5.7 Can I register before I reach
5.8 Can I register before I start
making distance sales?
5.9 What if I do not have a UK business
6.1 What are acquisitions?
6.2 When must I register and account
for VAT on acquisitions?
6.3 Can I register if the level of
my acquisitions is below the limit?
6.4 Can I register before I start
6.5 In what circumstances do I not
need to register due to the level of my acquisitions?
7. Relevant supplies
7.1 What are relevant supplies?
7.2 What is a predecessor?
7.3 Who has to register?
7.4 What if I am already registered
for UK VAT?
8. Non-established taxable
persons (NETPs): basic information
8.1 What is an NETP?
8.2 What is a 'business establishment'?
8.3 When must an NETP register for
VAT in the United Kingdom (UK)?
8.4 How do I decide if I am making
a supply of goods in the UK?
8.5 How do I decide if I am making
a supply of services in the UK?
9. Non-established taxable
persons (NETPs): voluntary registration
9.1 When can I register voluntarily
as an NETP?
9.2 How do I register voluntarily
9.3 What if I have a business establishment
in the UK?
10. Non-established taxable
persons (NETPs): Tax representatives and agents
10.1 Appointment and role of a tax
10.2 What must I do if I appoint
a tax representative?
10.3 Will you make me appoint a tax
10.4 May I appoint an agent instead
of a tax representative?
10.5 Suggested wording for letter
to authorise an agent or employee to act in VAT matters
10.6 What if I do not wish to appoint
a tax representative or an agent?
11. Non-established taxable
persons (NETPs): imports and movement of goods
11.1 Importation of goods from outside
11.2 Examples of how to determine
the place of supply of goods
11.3 Goods acquired from another
EC Member State and supplied in the UK
11.4 Should I be registered if I
am supplying goods to be installed or assembled?
11.5 Simplified procedure for installed
or assembled goods
11.6 Can I reclaim UK VAT if I am
not liable or entitled to be registered?
12. What happens after you
12.1 Help and information for newly
12.2 Visits by our officers
12.3 What should I do if my registration
12.4 What should I do if I change
13. Errors, late notification
13.1 What if I get my registration
13.2 What if I notify you late?
13.3 What if I deliberately avoid
registering for VAT?
14. Statement of Practice:
Artificial separation of business activities
14.2 Why the legislation is required
14.3 The new legislation
14.4 How the new measures will be
14.5 What Customs will consider to
be artificial separation
14.6 The meaning of financial, economic
and organisational links
14.7 How the measure will apply in
14.8 Advice on proposed separations
14.9 Responsibility for issuing directions
15. How to complete application
16. How to complete application
17. How to complete application
18. How to complete application
19. How to complete application
Form VAT1TR to appoint a tax representative in the UK
here to open the HMCE VAT document (will open
in a new window)
INPUT VAT is paid by a business
to another businesses on the supplies that it receives
(in this case it is, VAT on its input supplies).
Generally a business is able to
recover its input VAT to the extent that the input VAT
is attributable to its taxable outputs.
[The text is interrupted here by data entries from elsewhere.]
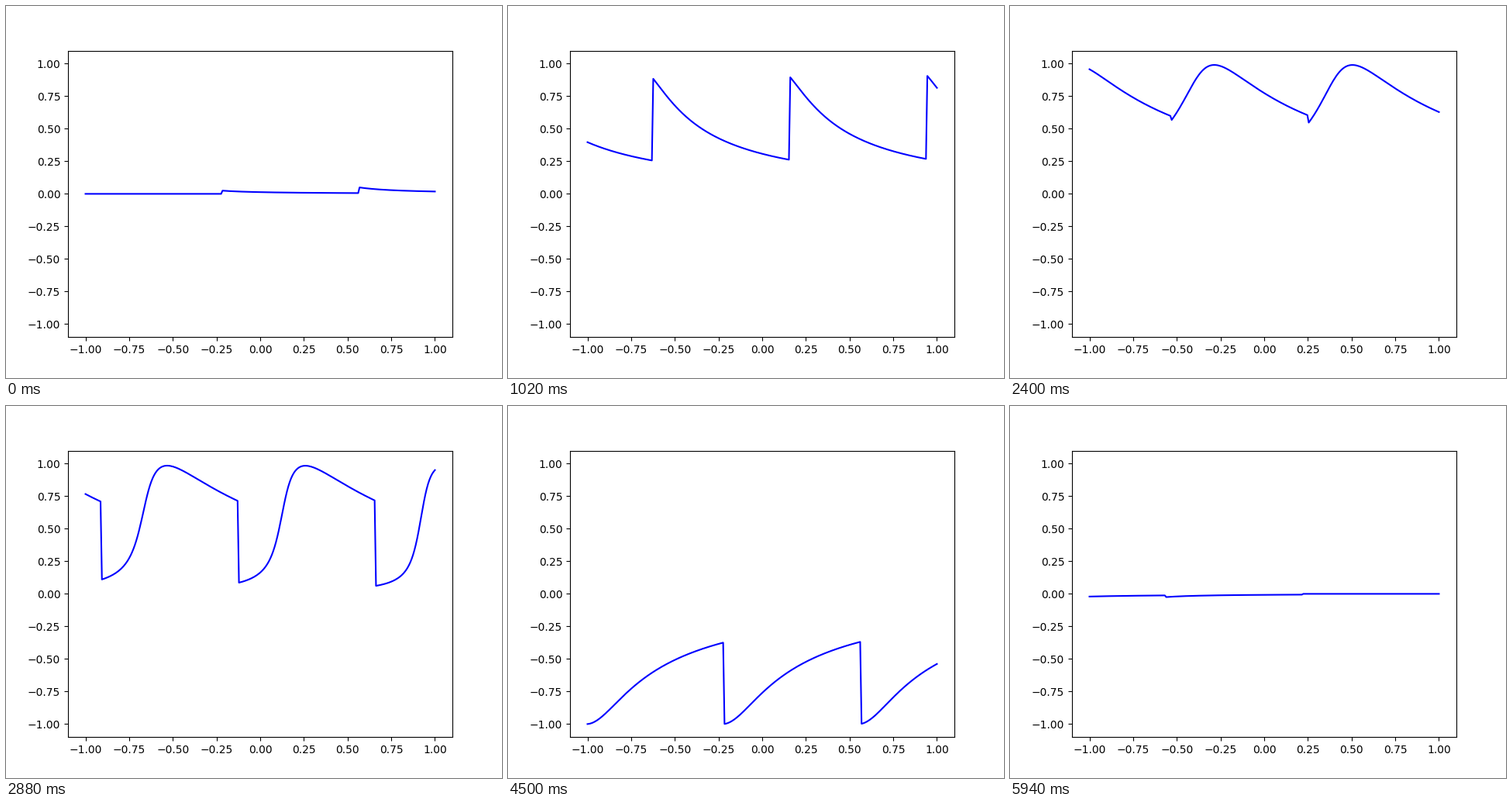
Write a matplotlib script that moves like this. It is 640x480 px and loops after 6 s.

```python
import numpy as np
import matplotlib.pyplot as plt
from matplotlib.animation import FuncAnimation

N_X, N_T = 256, 100
NU = 0.01 / np.pi


def burgers(x, t):
    """Cole-Hopf solution of the Burgers equation with u(x, 0) = -sin(pi x)."""
    z = np.linspace(-12, 12, 481)
    y = x[:, None] - np.sqrt(4 * NU * t) * z
    log_w = -np.cos(np.pi * y) / (2 * np.pi * NU) - z**2
    w = np.exp(log_w - log_w.max(axis=1, keepdims=True))
    return -(np.sin(np.pi * y) * w).sum(axis=1) / w.sum(axis=1)


x = np.linspace(-1, 1, N_X)
times = np.arange(N_T) / N_T
u = np.stack([burgers(x, t) for t in times], axis=1)

# Each row strings together the time histories of neighbouring points.
rows = u.reshape(N_T, N_X)

fig, ax = plt.subplots(figsize=(6.4, 4.8), dpi=100)
line, = ax.plot(x, rows[0], "b-", lw=1.5)
ax.set_xlim(-1.1, 1.1)
ax.set_ylim(-1.1, 1.1)


def update(i):
    line.set_ydata(rows[i])
    return line,


anim = FuncAnimation(fig, update, frames=N_T, interval=60, repeat=True,
                     repeat_delay=0)
plt.show()
```
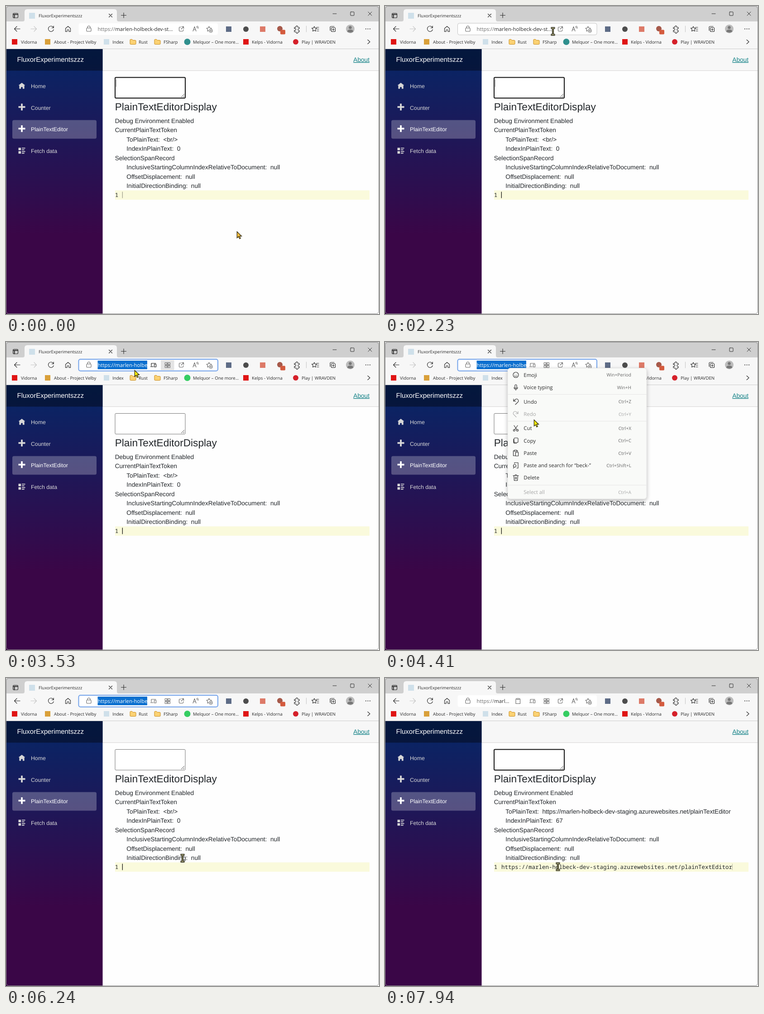
An HTML page for the animation above (8000 ms loop, 824 by 679 pixels).

```html
<!DOCTYPE html>
<html lang="en">
<head>
<meta charset="utf-8">
<title>FluxorExperimentszzz</title>
<style>
html, body { margin: 0; width: 100%; height: 100%; overflow: hidden; background: #fefefe; }
svg { display: block; font: 13.65px "Liberation Sans", sans-serif; text-rendering: geometricPrecision; }
.ui { font-family: "Open Sans", "Noto Sans", sans-serif; fill: #2b2b2b; }
.small { font-size: 9.7px; }
.icon { fill: none; stroke: #303030; stroke-width: 1.15; stroke-linecap: round; stroke-linejoin: round; }
.soft { stroke: #6a6a6a; }
.page { fill: #212529; }
.nav { font-size: 12.29px; fill: #d7d7d7; }
.mono { font: 12.5px "Noto Sans Mono", monospace; fill: #212529; }
</style>
</head>
<body>
<svg width="824" height="679" viewBox="0 0 824 679">
  <defs>
    <linearGradient id="side" x2="0" y2="1">
      <stop stop-color="#052767"/><stop offset=".7" stop-color="#3a0647"/>
    </linearGradient>
    <filter id="shadow" x="-10%" y="-10%" width="120%" height="125%">
      <feDropShadow dx="0" dy="3" stdDeviation="4" flood-opacity=".28"/>
    </filter>
    <path id="folder" d="M.5 2.5q0-1.5 1.5-1.5h3l2 2h5q1.5 0 1.5 1.5v6q0 1.5-1.5 1.5h-10q-1.5 0-1.5-1.5z" fill="#fbd273" stroke="#c98b1c"/>
    <path id="plus" d="M3 0v3h-3v2h3v3h2v-3h3v-2h-3v-3z"/>
  </defs>

  <!-- window frame, tab and toolbar -->
  <rect width="824" height="35" fill="#cfcfcf"/>
  <rect y="34" width="824" height="60" fill="#f7f7f7"/>
  <path d="M37 34q4 0 4-4V13q0-6 6-6H239q6 0 6 6V30q0 4 4 4z" fill="#f7f7f7"/>
  <path d="M0 94.5H824" stroke="#cdcdcd"/>
  <rect x="51" y="15" width="13" height="13" fill="#cfe0ea"/>
  <text class="ui" x="72" y="24.5" font-size="9.5">FluxorExperimentszzz</text>
  <g class="icon">
    <rect x="15.5" y="16" width="11" height="10" rx="2"/><path d="M16 18.5h10M18.5 19v7" stroke-width="2"/>
    <path d="M227.5 17.5l7 7m0-7l-7 7M254.5 20.5h11M260 15v11"/>
    <path d="M722 17h8M800 13l8 8m0-8l-8 8" stroke-width="1"/><rect x="761" y="13" width="8" height="8" rx="1" stroke-width="1"/>
    <path d="M31 50.5H18.5m5.5-5.5l-5.5 5.5 5.5 5.5"/>
    <path d="M55 50.5h12.5m-5.5-5.5l5.5 5.5-5.5 5.5" stroke="#c6c6c6"/>
    <path d="M105 48a6 6 0 1 0 .2 4M105.200 44v4.200h-4.200"/>
    <path d="M131.500 49.5l5.500-4.800 5.500 4.800v7h-3.500v-4h-4v4h-3.500z"/>
    <path d="M799 74.5l5 4.5-5 4.5"/>
    <path d="M637 47h3.500a2.200 2.200 0 1 1 4 0h3.500v3a2.200 2.200 0 1 0 0 4v3h-3a2.200 2.200 0 1 1-4 0h-4v-3.500a2.200 2.200 0 1 0 0-3.500z"/>
    <path d="M663.5 44v13" stroke="#c9c9c9"/>
    <path d="M681 45l1.700 3.400 3.800.5-2.700 2.700.6 3.900-3.400-1.800-3.400 1.800.6-3.900-2.700-2.700 3.800-.5zM686 47h5M687 51h4M687 55h4"/>
    <rect x="718.5" y="47.5" width="9" height="9" rx="2"/><path d="M716 54v-7q0-2 2-2h7M723 49.5v5M720.5 52h5"/>
  </g>
  <circle cx="760.5" cy="50.5" r="9.5" fill="#bcbcbc"/><circle cx="760.5" cy="47.5" r="3.3" fill="#777"/><path d="M754 56.5q0-4.5 6.500-4.500t6.500 4.500q-6.500 4-13 0z" fill="#777"/>
  <path d="M795 50.5h.1M799.5 50.5h.1M804 50.5h.1" stroke="#303030" stroke-width="2" stroke-linecap="round"/>
  <rect x="486" y="45" width="12" height="12" fill="#5d6b86"/>
  <circle cx="530" cy="51" r="6" fill="#4c4c4c"/>
  <rect x="561" y="45" width="12" height="12" fill="#dd7a68"/>
  <circle cx="605" cy="50" r="6" fill="#a6594a"/><rect x="606" y="52.5" width="11" height="10" rx="2" fill="#d45b3e"/>

  <!-- bookmarks -->
  <rect x="13" y="73" width="12" height="12" fill="#e01414"/>
  <rect x="86" y="73" width="12" height="12" fill="#d9a03a"/>
  <rect x="216" y="73" width="12" height="12" fill="#cfe0ea"/>
  <use href="#folder" x="273.5" y="72.5"/><use href="#folder" x="327.5" y="72.5"/>
  <circle id="music" cx="400.5" cy="79" r="7"/>
  <rect x="524" y="73" width="12" height="12" fill="#e01414"/>
  <circle cx="640" cy="79" r="6" fill="#d5202a"/>
  <g class="ui small" id="bookmarks"></g>

  <!-- address bar -->
  <rect id="bar" x="160.5" y="38" width="307.5" height="25.7" rx="4" fill="#fff"/>
  <rect id="qrHover" x="342" y="40" width="29.5" height="22" fill="#e4e4e4"/>
  <rect id="selection" x="202.5" y="41" width="109.5" height="19" fill="#0b70cf"/>
  <text class="ui" x="202.5" y="54.6" font-size="11.35"><tspan id="scheme">https://</tspan><tspan id="host"></tspan></text>
  <path id="urlCaret" d="M202.5 42v17" stroke="#333"/>
  <g class="icon soft">
    <rect x="178" y="48.5" width="10" height="7.5" rx="1.5"/><path d="M180 48v-1a3 3 0 0 1 6 0v1M183 52h.1"/>
    <path d="M386 46.5h-2q-1.5 0-1.5 1.5v6q0 1.5 1.5 1.5h6q1.5 0 1.5-1.5v-2M388 45.5h4.5v4.5M392 46l-5 5"/>
    <path d="M413 55.5l3.5-10 3.5 10M414 52h5M421 45q1.5 1.5 1 3.5M423.200 44q2 2.5 1.200 5.5"/>
    <path d="M453 50l1-1-3.700-.5-1.800-3.500-1.800 3.500-3.700.5 2.700 2.700-.6 3.800 2.500-1.200"/><circle cx="452.5" cy="54.5" r="3.5"/><path d="M452.5 53v3M451 54.5h3"/>
    <g id="extra"><path id="device" d="M321 53v-6h10M319.5 54.5h6M327.5 49h4v6h-4z"/>
      <path d="M351.5 45.5h4v4h-4zM358.5 45.5h4v4h-4zM351.5 52.5h4v4h-4zM358.5 52.5h4v4h-4zM357 45v12M351 51h12" stroke-width="1"/></g>
    <path id="clip" d="M291.5 46h-2.5v10.5h9.5V46h-2.5M291.5 45h4.5v2.5h-4.5z"/>
  </g>

  <!-- page -->
  <rect x="213" y="95" width="611" height="47" fill="#f7f7f7"/><path d="M213 142.5H824" stroke="#d6d5d5"/>
  <rect y="95" width="213.5" height="584" fill="url(#side)"/>
  <rect y="95" width="213.5" height="47.5" opacity=".4"/>
  <rect x="14" y="251.5" width="186" height="41" rx="3.5" fill="#fff" opacity=".25"/>
  <text x="24.5" y="123" font-size="15" fill="#fff">FluxorExperimentszzz</text>
  <g class="nav">
    <text x="55" y="180.8">Home</text><text x="55" y="228.5">Counter</text>
    <text x="55" y="276.2" fill="#fff">PlainTextEditor</text><text x="55" y="323.9">Fetch data</text>
    <path transform="translate(27.5 169.3) scale(1.87)" d="M4 0l-4 3h1v4h2v-2h2v2h2v-4h1z"/>
    <use href="#plus" transform="translate(27.5 215.2) scale(1.87)"/>
    <use href="#plus" transform="translate(27.5 262.9) scale(1.87)" fill="#fff"/>
    <path transform="translate(27.5 312.4) scale(1.87)" d="M0 0h3v3h-3zM4 0h4v1h-4zM4 2h3v1h-3zM0 4h3v3h-3zM4 4h4v1h-4zM4 6h3v1h-3z"/>
  </g>
  <text x="767.3" y="122.8" fill="#178388" text-decoration="underline">About</text>
  <rect id="area" x="241" y="157.5" width="155" height="45.5" rx="2" fill="#fff"/>
  <path d="M387 201l7-7M391 201l3-3" stroke="#444"/>
  <path id="areaCaret" d="M243.5 162v16" stroke="#777"/>
  <text class="page" x="240.7" y="230" font-size="22.65">PlainTextEditorDisplay</text>
  <g class="page" id="debug"></g>
  <rect x="241" y="406.5" width="562" height="20.5" fill="#fafadc"/>
  <text class="mono" x="240.7" y="421.3">1</text><text class="mono" id="typed" x="257" y="421.3"></text>
  <path id="caret" d="M0 409.5v14" stroke="#111" stroke-width="1.3"/>

  <!-- context menu -->
  <g id="menu" class="ui">
    <rect x="271" y="57.5" width="307" height="288.5" rx="6" fill="#f9faf8" stroke="#d5d5d5" stroke-width=".6" filter="url(#shadow)"/>
    <rect id="hover" x="274.5" width="300" height="26" rx="3" fill="#ececec"/>
    <path d="M271 115.5H578M271 174.5H578M271 315.5H578" stroke="#e6e6e6"/>
  </g>

  <rect x=".5" y=".5" width="823" height="678" rx="6" fill="none" stroke="#8d8d8d"/>
  <g id="pointer">
    <circle id="press" r="9.5" fill="#e2452f"/>
    <g id="beam" fill="none"><path d="M-4.500-7.500h9M0-7.500v15M-4.500 7.500h9" stroke="#1d1d10" stroke-width="4"/><path d="M-3.700-7.500h7.400M0-7.500v15M-3.700 7.500h7.400" stroke="#e9e3a8" stroke-width="1"/></g>
    <path id="arrow" d="M.3.5v13.800l3.300-3 2.400 5 2.300-1.100-2.300-4.800h4.500z" stroke="#26220a" stroke-width="1.2"/>
  </g>
</svg>
<script>
const LOOP = 8000;
const ADDRESS = "https://marlen-holbeck-dev-staging.azurewebsites.net/plainTextEditor";
const el = id => document.getElementById(id);
const show = (id, on) => el(id).setAttribute("opacity", +on);
const set = (id, attrs) => { for (const k in attrs) el(id).setAttribute(k, attrs[k]); };
const write = (id, text) => { if (el(id).textContent !== text) el(id).textContent = text; };
const clamp = v => Math.max(0, Math.min(1, v));
const field = (name, value) => `${name}:\u00a0\u00a0${value}`;

el("bookmarks").innerHTML = [[33, "Vidorna"], [106, "About - Project Velby"], [235, "Index"], [293, "Rust"],
  [348, "FSharp"], [413, "Melquor – One more..."], [543, "Kelps - Vidorna"], [653, "Play | WRAVDEN"]]
  .map(([x, s]) => `<text x="${x}" y="82.5">${s}</text>`).join("");

// lines that hold a field are indented
const lines = ["Debug Environment Enabled", "CurrentPlainTextToken", field("ToPlainText", ""),
  field("IndexInPlainText", ""), "SelectionSpanRecord",
  field("InclusiveStartingColumnIndexRelativeToDocument", "null"), field("OffsetDisplacement", "null"),
  field("InitialDirectionBinding", "null")];
el("debug").innerHTML = lines.map((s, i) =>
  `<text id="line${i}" x="${s.includes(":") ? 266.3 : 240.7}" y="${257.7 + 20.48 * i}">${s}</text>`).join("");

// centre y, label, shortcut, icon path around the origin, disabled
const items = [
  [72.5, "Emoji", "Win+Period", "M-6 0a6 6 0 1 0 12 0a6 6 0 1 0-12 0M-2-1.5h.1M2-1.5h.1M-3 1.5q3 3.5 6 0"],
  [100, "Voice typing", "Win+H", "M-2-4a2 2 0 0 1 4 0v4a2 2 0 0 1-4 0zM-4 0q0 4 4 4t4-4M0 4v2.5"],
  [131.5, "Undo", "Ctrl+Z", "M-5-6v5h5M-5-1l4-4q4-2.5 6 1t-1 5.5l-5 5"],
  [159, "Redo", "Ctrl+Y", "M5-6v5h-5M5-1l-4-4q-4-2.5-6 1t1 5.5l5 5", true],
  [190, "Cut", "Ctrl+X", "M-4-6l6.5 9.5M4-6l-6.5 9.5M-5.5 4.5a2 2 0 1 0 4 0a2 2 0 1 0-4 0M1.5 4.5a2 2 0 1 0 4 0a2 2 0 1 0-4 0"],
  [217.5, "Copy", "Ctrl+C", "M-2-6h5q2 0 2 2v6q0 2-2 2h-5q-2 0-2-2v-6q0-2 2-2M-5-3v6q0 3 3 3h4"],
  [244.7, "Paste", "Ctrl+V", "M-3-5h-2.5V6H-1M2-5h2v2M-3-6.5h5v3h-5zM-.5-1.5h6V6.5h-6z"],
  [272, "Paste and search for “beck-”", "Ctrl+Shift+L", "M-3-4v-2h8V6H2M-5.5 1a3 3 0 1 0 6 0a3 3 0 1 0-6 0M-4 4l-1.5 2.5"],
  [299, "Delete", "", "M-6-4.5H6M-2-4.5q0-2 2-2t2 2M-4.5-4.5l1 11h7l1-11M-1.3-1.5v5M1.3-1.5v5"],
  [331, "Select all", "Ctrl+A", "", true]];
el("menu").insertAdjacentHTML("beforeend", items.map(([y, label, keys, icon, off]) =>
  `<g ${off ? 'fill="#a6a6a6"' : ""}><path class="icon" d="${icon}" transform="translate(289 ${y})" ${off ? 'style="stroke:#b0b0b0"' : ""}/>
  <text x="306.3" y="${y + 4.1}" font-size="11.45">${label}</text>
  <text x="544" y="${y + 3.8}" font-size="10.1" text-anchor="end" ${off ? "" : 'fill="#686868"'}>${keys}</text></g>`).join(""));

// pointer path: time, x, y
const path = [[0, 510, 497], [560, 510, 497], [700, 508, 478], [900, 480, 370], [1130, 430, 240], [1360, 394, 158],
  [1570, 380, 98], [1720, 373, 62], [1850, 371, 56], [2240, 371, 56], [2490, 350, 55], [3320, 350, 55],
  [3530, 284, 62], [3750, 271, 58], [4190, 271, 58], [4270, 329, 166], [4410, 329, 171], [4800, 338, 196],
  [5160, 345, 212], [5440, 351, 214], [5980, 351, 214], [6240, 390, 397], [6400, 386, 429], [6630, 382, 425],
  [7640, 382, 425], [7900, 382, 416], [LOOP, 382, 416]];
function pointerAt(t) {
  const i = path.findIndex(p => p[0] > t), [t0, x0, y0] = path[i - 1], [t1, x1, y1] = path[i];
  const k = (t - t0) / (t1 - t0);
  return [x0 + (x1 - x0) * k, y0 + (y1 - y0) * k];
}

function draw(now) {
  const t = now % LOOP, within = (a, b) => t >= a && t < b;
  const focused = within(2760, 6900), selected = within(2900, 6900), pasted = t >= 7700;
  const hovered = within(1700, 2760);

  // address bar
  set("bar", { stroke: focused ? "#74a3ea" : hovered ? "#c4c4c4" : "none", "stroke-width": focused ? 2 : 1 });
  write("host", t < 2760 ? "marlen-holbeck-dev-st..." : focused ? "marlen-holbe" : pasted ? "marl..." : "marlen-ho...");
  set("scheme", { fill: selected ? "#fff" : "#6c6c6c" });
  set("host", { fill: selected ? "#fff" : "#2b2b2b" });
  show("selection", selected);
  show("urlCaret", focused && !selected);
  show("extra", t >= 2760);
  show("clip", pasted);
  show("qrHover", within(2900, 3800));
  el("device").style.stroke = within(2900, 3800) ? "#111" : "";
  set("music", { fill: t < 3250 ? "#2f8f8d" : "#35cd62" });

  // editor
  set("area", focused ? { stroke: "#767676", "stroke-width": 1 } : { stroke: "#111", "stroke-width": 2 });
  show("areaCaret", t < 2760 ? 1 - clamp(((t + 450) % 1110 - 450) / 150) : within(6930, 7450) || within(7700, 7860));
  const phase = (t + 40) % 1000;
  show("caret", clamp(.1 + Math.min(phase, 1000 - phase) / 140));
  set("caret", { transform: `translate(${pasted ? 767.3 : 257.3})` });
  write("typed", pasted ? ADDRESS : "");
  write("line2", field("ToPlainText", pasted ? ADDRESS : "<br/>"));
  write("line3", field("IndexInPlainText", pasted ? ADDRESS.length - 1 : 0));

  // pointer and menu
  const [x, y] = pointerAt(t);
  set("pointer", { transform: `translate(${x} ${y})` });
  const beam = within(1720, 3400) || t >= 5800;
  show("beam", beam);
  show("arrow", !beam);
  set("arrow", { fill: t < 340 ? "#fbbd3c" : "#f8ee0c" });
  const press = start => t < start ? 0 : clamp((start + 260 - t) / 120);
  show("press", press(2760) || press(6880));
  show("menu", clamp((t - 3830) / 100) * clamp((5840 - t) / 140));
  const item = items.find(([cy]) => y > 177 && Math.abs(cy - y) < 13.5);
  show("hover", item ? 1 : 0);
  if (item) set("hover", { y: item[0] - 13 });
}

function frame() {
  draw(performance.now());
  requestAnimationFrame(frame);
}
frame();
</script>
</body>
</html>
```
Input VAT is
claimed by setting it against the output VAT for which
the business is required to account to the government,
or, if there is an excess, by claiming a repayment from